I had someone ask on the blog this week how are lives have changed since transplant, if we are able to get some uninterrupted sleep now without dialysis and how our routine has changed. Well, I'll try to answer without writing an entire book! First off, yes, we are able to def uninterrupted sleep now! Although, I definitely still feel exhausted at the end of the day and in the morning still! But now it's because I have a toddler with two years of pent up energy and he goes goes goes all day and some how gets his biggest burst of energy at 8pm each night. His routine still isn't the best because he's getting up around 8:30-9am but doesn't got to bed until close to 9:30pm. He gets his meds at 9am and 9pm on an empty stomach, so then we do tube feeds at 10am, 2pm, and 7pm. So I've been trying to figure out how to fit our dinner in, bath time (he's a super sweaty kid now so we do bath a lot now), and night meds all while getting him to bed at a decent time. But it's two-fold because now that he isn't connected to a machine at night for 12 hours, I'm totally cool with him staying up! I know that if he's going to try preschool in the Fall, we'll have to get a better schedule with an earlier bedtime, but right now his labs have to be drawn at 9am, so if I move his med time up, his lab time goes up as well. And we're slow moving in the morning! Basically, it's a huge balancing act with timing everything and we're slowly but surely working on getting it all ironed out.

But our lives definitely have changed! For instance, we spent the 4th of July enjoying the pool, good food, fun, and fireworks with friends. Last year, we couldn't have done that because Stephen had to be in bed for dialysis. Things like fireworks, watching the while Super Bowl game with friends and other evening activities like going out to dinner were very challenging for us. Now it's not big deal! I still have to bring his feeding pump and plan for meds and formula, but no more worrying about getting an infection at the pool or being connected to dialysis. And I LOVE being able to order Stephen French fries or potato chips and water or juice when we go out. I know it probably seems weird to people that I order my kid chips and fries, but to us it's a HUGE deal! 

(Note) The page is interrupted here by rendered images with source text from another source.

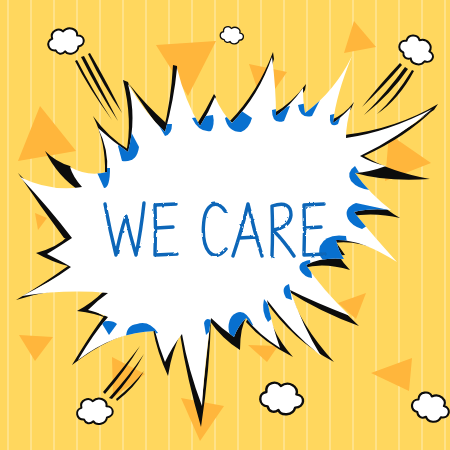
<!DOCTYPE html>
<html lang="en">
<head>
<meta charset="utf-8">
<title>We Care</title>
<style>
:root{--sun:#ffd75e;--stripe:#ffe594;--orange:#ffb63c;--ink:#0c0c0c;--blue:#0b66b8;--splash:#0870cf;--paper:#fff}
html,body{margin:0;overflow:hidden}
.poster{width:450px;height:450px;background:var(--sun);overflow:hidden}
.poster svg{display:block}
.stripes{stroke:var(--stripe);stroke-width:1.6}
.triangles{fill:var(--orange)}
.shadow{fill:var(--ink)}
.burst{fill:var(--paper)}
.splashes{fill:var(--splash)}
.lettering{fill:none;stroke:var(--blue);stroke-width:3.4;stroke-linecap:round;stroke-linejoin:round}
.cloud{fill:var(--paper);stroke:var(--ink);stroke-width:2;stroke-linejoin:round}
.trails{fill:var(--ink)}
</style>
</head>
<body>
<main class="poster">
<svg width="450" height="450" viewBox="0 0 450 450" role="img" aria-label="WE CARE in a comic burst">
<defs>
<path id="burst-shape" d="M20 177Q50 192 82 187Q73 177 70 167Q88 177 107 172Q109 150 98 128Q112 141 128 152Q137 118 128 84Q145 113 165 132Q174 100 177 68Q185 101 200 126Q209 112 215 97Q222 113 232 123Q259 95 272 57Q276 88 276 116Q291 105 303 88Q303 102 305 113Q335 91 352 56Q336 95 333 123Q342 117 351 107Q346 124 346 138Q388 132 432 109Q398 138 360 156Q372 163 386 166Q370 172 355 173Q370 194 391 210Q370 208 354 212Q369 231 397 262Q361 239 336 240Q338 250 344 259Q322 257 306 265Q322 289 350 316Q314 302 290 290Q303 327 321 356Q290 331 267 300Q272 325 280 348Q258 334 246 318Q238 326 234 337Q221 328 211 318Q204 370 202 406Q188 369 182 334Q172 347 165 362Q159 347 155 331Q115 332 78 360Q94 333 108 317Q97 312 88 310Q98 300 108 293Q66 289 22 296Q49 283 71 267Q61 261 47 254Q60 246 72 238Q50 209 20 177Z"/>
<clipPath id="burst-clip"><use href="#burst-shape"/></clipPath>
<path id="puff" d="M-12 7C-20 6-20-4-13-5C-14-13-4-15-1-10C6-15 14-9 12-3C20-2 19 8 11 8C9 15-1 15-3 10C-7 13-11 11-12 7Z"/>
<filter id="brush" x="-5%" y="-10%" width="110%" height="120%"><feTurbulence type="fractalNoise" baseFrequency=".18" numOctaves="2" seed="4"/><feDisplacementMap in="SourceGraphic" scale="2.4"/></filter>
</defs>

<g class="stripes">
<path d="M8 0V450M31 0V450M54 0V450M77 0V450M100 0V450M123 0V450M146 0V450M169 0V450M192 0V450M215 0V450M238 0V450M261 0V450M284 0V450M307 0V450M330 0V450M353 0V450M376 0V450M399 0V450M422 0V450M445 0V450"/>
</g>

<g class="triangles">
<polygon points="40,106 76,151 18,161"/>
<polygon points="156,45 216,41 188,96"/>
<polygon points="249,64 287,72 263,106"/>
<polygon points="354,21 376,47 344,53"/>
<polygon points="389,134 431,163 385,181"/>
<polygon points="35,213 47,218 38,230"/>
<polygon points="19,335 53,337 35,361"/>
<polygon points="112,357 145,374 113,398"/>
<polygon points="181,398 224,406 200,441"/>
<polygon points="248,345 278,346 267,362"/>
<polygon points="371,373 412,358 409,391"/>
<polygon points="338,303 366,293 356,319"/>
</g>

<g class="shadow">
<path d="M18 173Q40 206 64 238L74 240Q54 206 24 179Z"/>
<path d="M45 151Q58 177 80 191L88 183Q75 174 70 166Q56 162 45 151Z"/>
<path d="M93 116Q106 142 105 174L125 164L129 150Q108 137 93 116Z"/>
<path d="M123 80Q133 120 126 154L136 150Q139 112 128 82Z"/>
<path d="M129 84Q147 112 161 130L168 133L165 122Q147 106 129 84Z"/>
<path d="M173 65Q171 102 163 132L170 135Q180 100 177 66Z"/>
<path d="M214 94Q206 110 197 124L204 130Q212 112 216 97Z"/>
<path d="M273 52Q258 92 230 121L236 125Q264 96 274 59Z"/>
<path d="M306 84Q291 104 274 113L276 120Q296 106 305 90Z"/>
<path d="M354 102Q344 115 331 120L333 127Q343 122 351 109Z"/>
<path d="M438 104Q396 129 344 135L347 141Q396 135 434 110Z"/>
<path d="M434 109Q406 137 364 156Q391 172 430 179Q386 182 355 173L354 157Q397 138 434 109Z"/>
<path d="M352 171Q372 202 400 218Q376 212 350 216L348 205Q365 209 385 208Q365 192 352 171Z"/>
<path d="M353 208Q360 232 381 251Q356 240 334 243Q337 257 350 270Q324 262 303 268L300 258L345 255L331 235L362 230Z"/>
<path d="M305 264Q321 290 359 326Q320 312 286 290L291 280L330 300Z"/>
<path d="M287 285Q300 325 334 362Q292 340 265 300L273 297L309 338Z"/>
<path d="M265 297Q268 329 293 357Q263 342 246 322L250 314L273 337Z"/>
<path d="M247 316Q240 327 240 350Q222 339 209 320L216 314L233 332Z"/>
<path d="M211 316Q210 368 201 427Q187 379 180 334L187 332L202 399Z"/>
<path d="M182 331Q172 350 168 376Q157 352 153 329L160 326L166 356L176 335Z"/>
<path d="M156 327Q113 333 72 365Q91 333 105 315L111 318L86 350Q114 330 156 327Z"/>
<path d="M109 319Q95 313 77 311Q92 303 104 291L112 294L91 309Z"/>
<path d="M110 290Q60 286 16 300Q40 286 68 266Q52 262 36 253Q58 247 68 236L76 239L50 253L76 267L36 289Q72 285 110 290Z"/>
</g>

<use class="burst" href="#burst-shape"/>
<g class="splashes" clip-path="url(#burst-clip)">
<path d="M95 168L104 188Q110 188 110 168Z"/>
<path d="M118 146L122 161Q137 163 139 147L130 130Z"/>
<path d="M158 124L165 136Q172 134 172 124Z"/>
<path d="M192 118Q199 133 211 131Q215 125 213 115Z"/>
<path d="M225 118Q228 132 241 132Q249 129 252 118L240 110Z"/>
<path d="M272 110Q272 125 284 121L290 106Z"/>
<path d="M298 105Q300 119 312 116L320 100Z"/>
<path d="M330 115Q329 129 338 124L342 112Z"/>
<path d="M355 166Q346 172 351 181Q358 189 370 190Z"/>
<path d="M356 203Q343 208 348 219Q352 226 362 229L378 219L398 212Z"/>
<path d="M346 236Q326 233 320 246Q316 260 331 263L350 265Z"/>
<path d="M310 260Q297 262 300 270Q304 277 312 278Z"/>
<path d="M289 284Q280 287 286 298L292 300Z"/>
<path d="M264 299Q261 312 268 322L276 315Z"/>
<path d="M253 325Q244 305 232 316Q225 326 232 340Z"/>
<path d="M216 325Q207 314 204 323L206 335Z"/>
<path d="M158 333Q149 320 137 324Q126 325 126 338Z"/>
<path d="M101 322Q112 319 117 324L109 335Z"/>
</g>

<g class="lettering" role="img" aria-label="WE CARE" filter="url(#brush)">
<path d="M105 204Q110 231 116 255Q120 234 126 216Q130 235 136 255Q141 231 144 203"/>
<path d="M176 204L155 205Q156 230 155 255L177 254M156 228L173 227"/>
<path d="M225 211Q219 202 212 205C201 211 201 242 209 252Q217 260 226 249"/>
<path d="M233 256Q242 229 248 204Q254 230 262 256M239 238L257 237"/>
<path d="M272 256Q273 230 272 206Q291 200 291 215Q290 227 273 230Q284 241 294 256"/>
<path d="M324 204L304 205Q305 230 304 255L325 254M305 228L321 227"/>
</g>

<g class="trails">
<path d="M75 61Q88 87 112 120Q93 91 77 60Z"/>
<path d="M81 57Q98 91 118 121Q102 90 84 56Z"/>
<path d="M88 54Q104 87 122 113Q108 84 90 53Z"/>
<path d="M400 63Q382 82 362 107Q384 86 402 65Z"/>
<path d="M405 67Q388 91 364 115Q391 94 408 69Z"/>
<path d="M412 70Q395 98 377 114Q399 99 414 71Z"/>
<path d="M105 394Q125 371 140 346Q123 368 103 392Z"/>
<path d="M109 398Q129 376 144 354Q132 377 112 399Z"/>
<path d="M116 399Q132 386 144 371Q135 387 117 401Z"/>
</g>

<g class="cloud">
<use href="#puff" transform="translate(66 41) rotate(-12)"/>
<use href="#puff" transform="translate(232 35) scale(.65)"/>
<use href="#puff" transform="translate(417 50) rotate(20)"/>
<use href="#puff" transform="translate(95 411) rotate(-8)"/>
<use href="#puff" transform="translate(282 398) scale(1.2)"/>
<use href="#puff" transform="translate(431 407) scale(1.05) rotate(10)"/>
</g>
</svg>
</main>
</body>
</html>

And this morning I spent an hour with Stephen's speech therapist going over his plan for his therapies and trying to figure out preschool in the Fall for him. I'm hoping and planning that he'll be able to do two full days a week. It'll be great for him to learn and play with other children and will do wonders i think for his skill development. And great for me to get back to work more often! Our only challenge is figuring out how he'll get fed at school, but I'm convinced there's a way! So that's the next challenge! Oh and I should also say its been so great with all the traveling we've been doing back and forth to Philadelphia and not lugging around or worrying about tons of medical equipment and supplies. We pack a backpack and one duffel bag, a small cooler for meds, his IV pole and that's it! 

So those are just some of the ways life has gotten easier. The worry is still there that his blood work at anytime could come back really bad and we'd be back in the hospital, but the worry isn't as constantly it was before because the days and nights are so much better and Stephen is doing so amazingly well. He's such a joy and so fun to be around and so darn cute! And so remarkable! It's just so amazing to see the difference between a sick little boy and a healthy little boy!

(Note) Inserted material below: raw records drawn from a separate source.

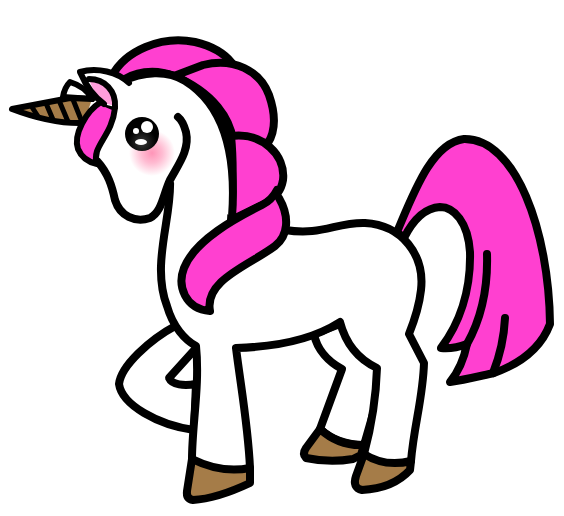
<!DOCTYPE html>
<html lang="en">
<head>
<meta charset="utf-8">
<title>Unicorn</title>
<style>
:root { --ink: #000; --coat: #fff; --mane: #ff40d0; --ear: #ff9edb; --horn: #a57c48; --blush: #ff8fb4; }
html, body { margin: 0; background: var(--coat); overflow: hidden; }
svg { display: block; width: 564px; height: 516px; }
.drawing { stroke: var(--ink); stroke-width: 8; stroke-linecap: round; stroke-linejoin: round; fill: none; }
.coat { fill: var(--coat); }
.mane { fill: var(--mane); }
.horn { fill: var(--horn); }
.fine { stroke-width: 6; }
.fill-only { stroke: none; }
</style>
</head>
<body>
<svg viewBox="0 0 564 516" role="img" aria-label="Cartoon unicorn with a pink mane and tail">
  <defs>
    <radialGradient id="blush">
      <stop offset="0" stop-color="var(--blush)" stop-opacity=".95"/>
      <stop offset=".45" stop-color="var(--blush)" stop-opacity=".6"/>
      <stop offset="1" stop-color="var(--blush)" stop-opacity="0"/>
    </radialGradient>
    <radialGradient id="iris" cx=".5" cy=".75" r=".7">
      <stop offset="0" stop-color="#3a3a3a"/>
      <stop offset=".6" stop-color="#000"/>
    </radialGradient>
    <clipPath id="horn-shape"><path d="M12 109L70 98L92 99L84 123C58 124 33 117 12 109Z"/></clipPath>
  </defs>

  <g class="drawing">
    <g id="tail">
      <path class="mane" d="M397 232C414 192 432 143 464 139C516 138 549 232 550 324C541 348 522 363 494 373C480 376 464 380 450 382C459 371 464 359 467 344C459 347 450 349 441 348C459 324 471 291 470 252C468 222 454 207 440 207C424 208 412 222 404 238Z"/>
      <path d="M487 254C488 288 481 319 467 344M505 318C504 339 499 358 493 373"/>
    </g>

    <g id="far-legs">
      <path class="coat" d="M314 334C317 350 329 362 342 369L320 429C332 440 347 445 364 445L377 400V368L345 322Z"/>
      <path class="horn" d="M320 429C332 440 347 446 364 445L361 455L353 459C336 462 320 461 306 458Q302 454 306 448Z"/>
      <path class="coat" d="M177 325C149 340 121 366 119 384C122 405 158 425 194 430L196 384C184 386 172 385 169 378L198 346Z"/>
    </g>

    <g id="body">
      <path class="coat fill-only" d="M170 180C172 218 151 264 167 306C173 327 185 340 196 346C200 385 192 425 192 459C210 468 230 472 250 468L236 348C272 347 312 340 340 322C346 345 360 360 377 368L376 400L364 454C378 463 395 465 411 461L424 363L409 334C413 324 419 308 421 290C425 255 402 225 365 223C336 222 322 236 285 230L232 130Z"/>
      <path d="M170 180C172 218 151 264 167 306C173 327 185 340 196 346C200 385 192 425 192 459M250 468C248 425 241 388 236 348C272 347 312 340 340 322C346 345 360 360 377 368C376 400 371 428 364 454M411 461C414 425 423 398 424 363L409 334C413 324 419 308 421 290C425 255 402 225 365 223C336 222 322 236 285 230"/>
      <path class="horn" d="M192 459C210 468 230 472 250 468V483C233 491 212 499 193 500Q186 499 187 491Z"/>
      <path class="horn" d="M364 454C378 463 395 465 411 461L410 470C398 483 382 489 362 490Q352 488 356 476Z"/>
    </g>

    <g id="mane-back">
      <path class="mane" d="M112 76C125 51 161 35 195 42C212 46 224 53 232 63L205 100L174 76C154 68 133 72 121 82Z"/>
      <path class="mane" d="M203 65C234 57 260 71 269 95C276 115 276 130 268 143L233 140C230 120 215 93 174 76Z"/>
      <path class="mane" d="M231 136C262 132 286 155 283 180C281 192 275 198 266 203L231 220C233 190 234 165 231 136Z"/>
      <path class="mane" d="M279 198C290 217 288 236 275 246C250 265 204 280 210 311C185 309 177 286 184 268C195 240 236 218 262 205Q272 200 277 190"/>
    </g>

    <g id="head">
      <path class="coat fill-only" d="M97 161C108 173 112 186 115 200C120 216 135 223 150 218C162 212 163 195 170 180L232 217C236 150 225 110 190 82C168 70 142 71 121 82L100 100Z"/>
      <path d="M97 161C108 173 112 186 115 200C120 216 135 223 150 218C162 212 163 195 170 180C178 165 190 150 186 132Q183 121 178 117M121 82C143 71 168 70 185 81C222 104 237 150 232 217"/>
      <circle class="fill-only" cx="152" cy="153" r="23" fill="url(#blush)"/>
    </g>

    <g id="eye" class="fill-only">
      <circle cx="142" cy="134" r="17" fill="url(#iris)"/>
      <circle cx="147" cy="127" r="6" fill="#fff"/>
      <circle cx="136" cy="131" r="3" fill="#fff"/>
      <ellipse cx="141" cy="142" rx="6" ry="3" fill="#fff"/>
    </g>

    <g id="horn">
      <path class="coat fine" d="M63 97C64 90 67 85 70 82C80 85 88 91 92 99Z"/>
      <path class="horn fill-only" d="M12 109L70 98L92 99L84 123C58 124 33 117 12 109Z"/>
      <path clip-path="url(#horn-shape)" stroke-width="5" d="M30 104L39 118M45 101L54 122M58 98L69 124M72 97L82 122"/>
      <path stroke-width="6" d="M84 123C58 124 33 117 12 109L70 98L92 99"/>
    </g>

    <g id="ear-and-forelock">
      <path class="mane fine" d="M101 102C86 111 73 135 78 149Q83 161 97 164C91 146 112 137 115 108Z"/>
      <path class="coat fill-only" d="M80 72C96 67 118 73 129 84L115 107L103 104C93 96 86 86 80 72Z"/>
      <path class="fill-only" fill="var(--ear)" d="M89 79C104 79 114 90 115 106L104 103C97 96 92 89 89 79Z"/>
      <path class="fine" d="M129 83C118 72 97 67 80 72C86 86 93 96 104 104M89 79C105 79 116 91 115 107"/>
    </g>
  </g>
</svg>
</body>
</html>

Monday, July 1, 2013

Dinner Time!

Cheese-Its, potato chips (Utz to be exact), and $1 crackers we picked up at Food Lion on the way to the park. Not a very diverse dinner, but I'll take it! Plus, some apple juice. We tried grapes and a cheese stick but those were a no, but I think having the opportunity to sit in a high chair and experience "dinner" will go a long way.

On a totally different note, I'm heading back to work tomorrow! Yeah!! Just one day a week for now, but my hope is to work up to two and go from there. We still haven't ironed a schedule between our docs in VA and CHOP, so it looks like we'll be driving back and forth to Philly for awhile (at least through the Summer) which sort of restricts me a bit, but it seems to work more smoothly that way so that's what we'll go with.